11 a.m. – 2 p.m., at the Great Falls Discovery Center,
2 Avenue A, Turners Falls, MA.
Cornelius will share the tale of King Hendrick, Supreme Chief of the Mohawks, and present the complex and tragic story of King Philip’s War, the tumultuous period of history that included the infamous massacre of Native American refugees at the Great Falls (Peskeompskut) on May 19, 1676.
For Cornelius, who is a Master’s degree candidate in Anthropology and holds a degree in Colonial and Native American Studies, King Philip’s War is not just an academic interest. He has connections to the Mohawk and Mohican Nations on his father’s side of his family and his mother’s forebearers were Puritans. His ancestors died on both sides of the conflict.
Nolumbeka Board Member David Brule will also speak briefly about the National Park Service Battlefield Preservation Grant recently awarded to the town of Montague. Seeking to develop a comprehensive overview of the series of deadly encounters that took place at the Great Falls in 1676, the project funded by this grant will attempt to present a balanced account of this troubling history. It plans to include, for the first time, an unfiltered perspective emerging from the oral histories of the Wampanoag of Aquinnah, Mashpee Wampanoag, Nipmuc, Narragansett and Stockbridge-Munsee tribes, as well as that of the colonials.
The gathering, which is free, is named in honor of a traditional term for November’s full moon. It will also include an opening ceremony by Strong Oak Lefevre, Circle Keeper of the Visioning B.E.AR Circle; a display of traditional Native American gardening; a raffle; and light refreshments for sale.

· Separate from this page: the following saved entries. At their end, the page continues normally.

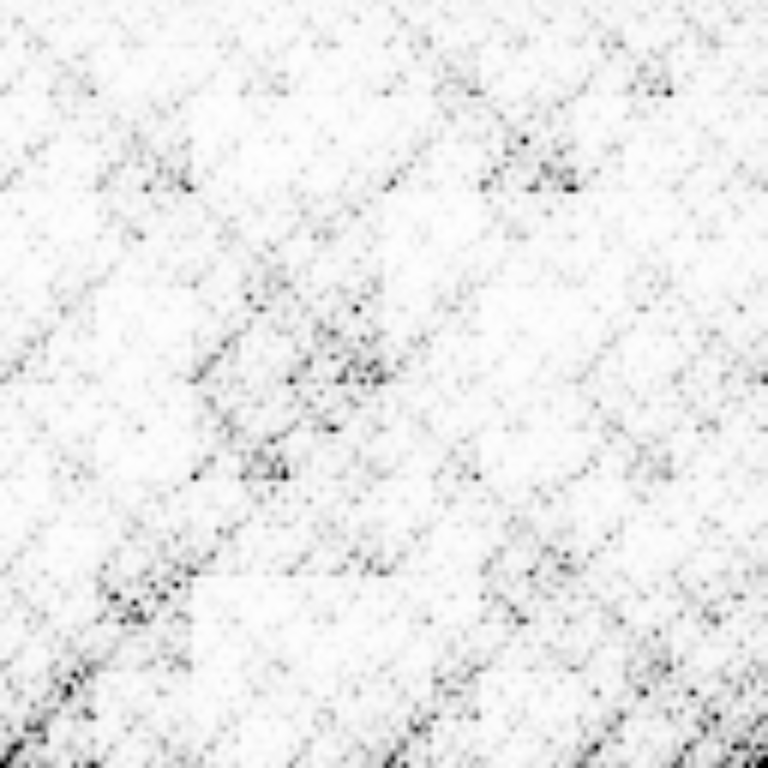
Reproduce this texture procedurally as a WebGL 2 fragment shader.

```glsl
#version 300 es
precision highp float;
// Draws a soft grey fractal density map: nested quadrants weighted by a four-state chain.

uniform vec2 u_resolution;
out vec4 fragColor;

const int LEVELS = 7;            // subdivisions; the grid has 2^LEVELS cells per side
const float MEAN_INK = 0.076;    // average darkness
const float GRAIN = 1.6;         // strength of the per-cell irregularity
const float GRAIN_GAIN = 0.92;   // keeps the average steady under grain
const vec3 PAPER = vec3(1.0);
const vec3 INK = vec3(0.0);

// Quadrant order: lower left, lower right, upper left, upper right.
const vec4 START = vec4(1.15, 1.20, 0.85, 0.80);

// One column per parent quadrant, holding the weights of its four children.
const mat4 FOLLOW = mat4(
    1.58, 0.57, 0.62, 1.23,
    0.98, 1.57, 0.72, 0.74,
    0.78, 1.66, 0.98, 0.58,
    0.75, 0.85, 1.35, 1.05);

// Unit gradient from an integer lattice point
vec2 gradient(ivec2 p) {
    uint h = uint(p.x) * 1597u + uint(p.y) * 51749u + 977u;
    h = (h ^ (h >> 15)) * 739391u;
    h = (h ^ (h >> 13)) * 668265u;
    h ^= h >> 16;
    float angle = float(h & 65535u) / 65536.0 * 6.28319;
    return vec2(cos(angle), sin(angle));
}

float gradientNoise(vec2 p) {
    ivec2 i = ivec2(floor(p));
    vec2 f = fract(p);
    vec2 s = f * f * f * (f * (f * 6.0 - 15.0) + 10.0);
    float a = dot(gradient(i), f);
    float b = dot(gradient(i + ivec2(1, 0)), f - vec2(1, 0));
    float c = dot(gradient(i + ivec2(0, 1)), f - vec2(0, 1));
    float d = dot(gradient(i + ivec2(1, 1)), f - vec2(1, 1));
    return mix(mix(a, b, s.x), mix(c, d, s.x), s.y);
}

// Product of the weights met on the way from the whole down to one cell
float chainWeight(ivec2 cell) {
    float weight = 1.0;
    int parent = 0;
    for (int level = 0; level < LEVELS; level++) {
        ivec2 side = (cell >> (LEVELS - 1 - level)) & 1;
        int child = side.x + 2 * side.y;
        weight *= level == 0 ? START[child] : FOLLOW[parent][child];
        parent = child;
    }
    return weight;
}

float cellInk(ivec2 cell) {
    cell = clamp(cell, ivec2(0), ivec2((1 << LEVELS) - 1));
    float grain = exp(GRAIN * gradientNoise(vec2(cell) + 0.5));
    return min(MEAN_INK * GRAIN_GAIN * grain * chainWeight(cell), 1.0);
}

void main() {
    vec2 uv = gl_FragCoord.xy / u_resolution;

    // Blend the four nearest cell centres
    vec2 p = uv * float(1 << LEVELS) - 0.5;
    ivec2 cell = ivec2(floor(p));
    vec2 f = fract(p);
    float lower = mix(cellInk(cell), cellInk(cell + ivec2(1, 0)), f.x);
    float upper = mix(cellInk(cell + ivec2(0, 1)), cellInk(cell + ivec2(1, 1)), f.x);

    fragColor = vec4(mix(PAPER, INK, mix(lower, upper, f.y)), 1.0);
}
```
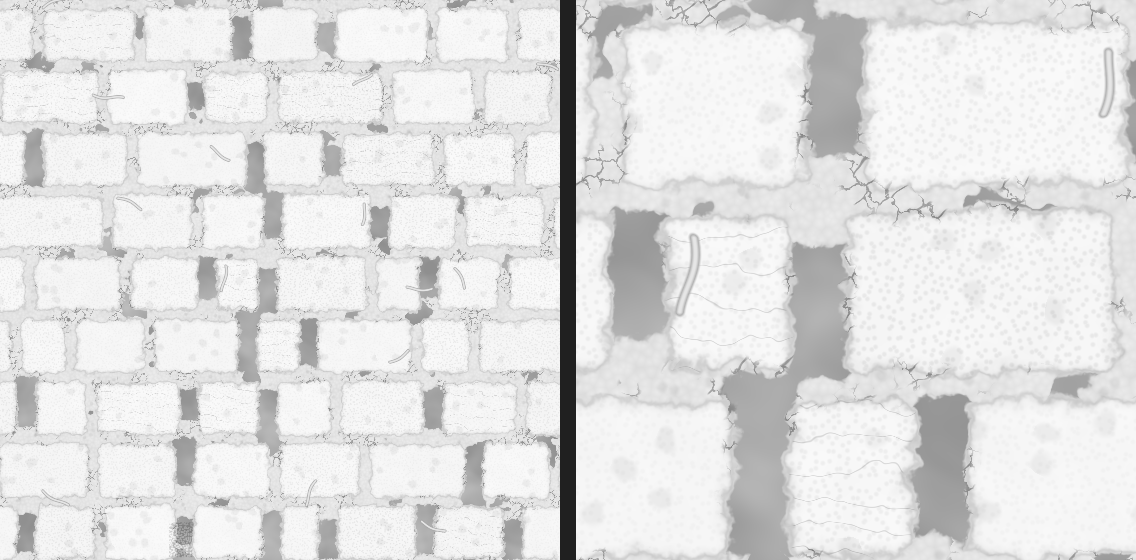
Left: the whole. Right: its middle third, enlarged.
Reproduce this texture map procedurally as a three.js fragment shader.

```glsl
varying vec2 vUv;

const float ROWS = 9.0;
const float TAU = 6.28319;
const float EDGE = 0.0012;

float hash(vec2 p) {
  return fract(sin(dot(p, vec2(127.1, 311.7))) * 43758.5);
}

// 1 inside a shape (negative distance), 0 outside
float fill(float d) {
  return 1.0 - smoothstep(-EDGE, EDGE, d);
}

float box(vec2 p, vec2 halfSize, float radius) {
  vec2 q = abs(p) - halfSize + radius;
  return length(max(q, 0.0)) + min(max(q.x, q.y), 0.0) - radius;
}

// Tiling cellular noise: nearest distance, second distance, cell id
vec3 cells(vec2 uv, float n) {
  vec2 g = floor(uv * n), f = fract(uv * n);
  vec3 best = vec3(8.0, 8.0, 0.0);
  for (int j = -1; j <= 1; j++) {
    for (int i = -1; i <= 1; i++) {
      vec2 o = vec2(float(i), float(j));
      vec2 c = mod(g + o, n);
      float d = length(o + vec2(hash(c), hash(c + 17.3)) - f);
      if (d < best.x) best = vec3(d, best.x, hash(c + 5.1));
      else best.y = min(best.y, d);
    }
  }
  return best;
}

// Tiling layered sines, about -1 to 1
float waves(vec2 uv, float freq, float seed) {
  vec2 p = uv * TAU;
  float sum = 0.0, amp = 0.55;
  for (int i = 0; i < 4; i++) {
    float tilt = floor(freq * 0.6);
    float a = freq * p.x + tilt * p.y + seed + 1.6 * sin(freq * p.y + seed * 1.7);
    float b = freq * p.y - tilt * p.x + seed * 2.1 + 1.6 * sin(freq * p.x - seed);
    sum += amp * sin(a) * cos(b);
    amp *= 0.6;
    freq = floor(freq * 1.9);
    seed += 2.3;
  }
  return sum;
}

float joint(float row, float i, float n) {
  float phase = mod(row, 2.0) < 0.5 ? 0.62 - 0.045 * row : 0.05;
  return (i + phase + 0.42 * (hash(vec2(mod(i, n), row)) - 0.5)) / n;
}

float hollow(float row, float i, float n) {
  return step(0.6, hash(vec2(mod(i, n) + 31.0, row)));
}

// One course: brick distance, empty joint distance, brick id
vec3 course(vec2 uv, float k) {
  float row = mod(k, ROWS);
  float n = row < 4.0 || row == 7.0 ? 6.0 : 7.0;
  float i = floor(uv.x * n);
  for (int s = 0; s < 2; s++) {
    if (uv.x < joint(row, i, n)) i -= 1.0;
    else if (uv.x >= joint(row, i + 1.0, n)) i += 1.0;
  }
  float left = joint(row, i, n), right = joint(row, i + 1.0, n);
  float lo = left + mix(0.010, 0.018, hollow(row, i, n));
  float hi = right - mix(0.010, 0.018, hollow(row, i + 1.0, n));
  float y = uv.y - 1.0 + (k + 0.5625) / ROWS;
  float id = hash(vec2(mod(i, n), row + 50.0));
  vec2 size = vec2(0.5 * (hi - lo), 0.5 / ROWS - 0.007 - 0.004 * id);
  float brick = box(vec2(uv.x - 0.5 * (lo + hi), y), size, 0.011);

  float side = step(right - uv.x, uv.x - left);
  float h = hash(vec2(mod(i + side, n) + 70.0, row));
  vec2 fromJoint = vec2(uv.x - mix(left, right, side), y - 0.04 * (h - 0.5));
  float slot = box(fromJoint, vec2(0.021, mix(0.022, 0.058, fract(h * 7.0))), 0.008);
  return vec3(brick, mix(1.0, slot, hollow(row, i + side, n)), id);
}

// Bent twig: signed distance to its outline
float twig(vec2 p, float seed) {
  p -= vec2(hash(vec2(seed, 3.0)), hash(vec2(seed, 8.0)));
  float a = (hash(vec2(seed, 12.0)) - 0.5) * 3.0;
  p = vec2(cos(a) * p.x + sin(a) * p.y, cos(a) * p.y - sin(a) * p.x);
  p.y += 0.003 * sin(p.x * 95.0 + seed);
  p.x -= clamp(p.x, -0.014 - 0.018 * hash(vec2(seed, 21.0)), 0.022);
  return length(p) - 0.0022;
}

void main() {
  vec2 uv = vUv;
  vec2 q = uv + 0.004 * vec2(waves(uv, 7.0, 1.0), waves(uv, 7.0, 4.0));
  float k = floor((1.0 - q.y) * ROWS - 0.0625);

  // Nearest brick and cavity among neighbouring courses
  vec3 wall = vec3(1.0);
  for (int j = -1; j <= 1; j++) {
    vec3 c = course(q, k + float(j));
    if (c.x < wall.x) wall.xz = c.xz;
    wall.y = min(wall.y, c.y);
  }
  vec3 grit = cells(uv, 75.0);
  vec3 grain = cells(uv, 190.0);
  float rough = 0.003 * waves(uv, 19.0, 2.0) + 0.005 * (grit.x - 0.45);
  float d = wall.x + rough;
  float id = wall.z;

  // Mortar
  float tone = 0.915 - 0.045 * grain.x + 0.02 * waves(uv, 11.0, 6.0);
  tone -= 0.05 * step(0.75, grit.z) * (1.0 - smoothstep(0.1, 0.35, grit.x));

  // Brick face: speckle, pits, cracks and worn rim
  vec3 pit = cells(q, 46.0);
  float face = 0.975 - 0.015 * fract(id * 9.0) + 0.008 * waves(uv, 8.0, 3.0);
  face -= mix(0.015, 0.06, fract(id * 5.0)) * (1.0 - smoothstep(0.1, 0.4, grain.x));
  face -= 0.045 * step(0.8, pit.z) * (1.0 - smoothstep(0.2, 0.42, pit.x));
  float crack = abs(sin(q.y * 170.0 + 12.0 * q.x + 2.0 * waves(uv, 4.0, id * 6.0)));
  face -= 0.12 * step(0.82, id) * (1.0 - smoothstep(0.0, 0.10, crack));
  face -= 0.035 * smoothstep(-0.009, 0.0, d);
  tone = mix(tone, face, fill(d));
  tone -= 0.09 * exp(-d * d / 0.000003);

  // Curled debris in the joints
  float litter = smoothstep(0.12, 0.4, waves(uv, 5.0, 9.0)) * smoothstep(-0.006, 0.0, d);
  vec3 curl = cells(q + 0.003 * waves(uv, 31.0, 5.0), 88.0);
  tone -= 0.27 * litter * (1.0 - smoothstep(0.03, 0.13, curl.y - curl.x));

  // Missing mortar, shaded softly inside
  float gap = min(wall.y, 0.06 * (0.52 - waves(uv, 4.0, 7.0)));
  float cavity = max(gap + 1.3 * rough, 0.003 - d);
  float depth = 0.645 + 0.09 * waves(uv, 3.0, 2.0) + 0.02 * sin(uv.y * TAU * ROWS);
  tone -= 0.06 * exp(-cavity * cavity / 0.000004);
  tone = mix(tone, clamp(depth, 0.56, 0.77), fill(cavity));

  // Coarse square patch
  float patchMask = fill(box(uv - vec2(0.323, 0.036), vec2(0.021, 0.031), 0.001));
  tone -= 0.16 * patchMask * smoothstep(0.2, 0.7, cells(uv, 260.0).x);

  // Fallen twigs
  for (int i = 0; i < 14; i++) {
    float t = twig(uv, float(i) + 1.0);
    tone = mix(tone, 0.9, fill(t));
    tone = mix(tone, 0.6, 0.8 * fill(abs(t) - 0.0006));
  }
  gl_FragColor = vec4(vec3(clamp(tone, 0.5, 0.99)), 1.0);
}
```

If you are interested in helping us out on that day, please contact Lisa McLoughlin at email@example.com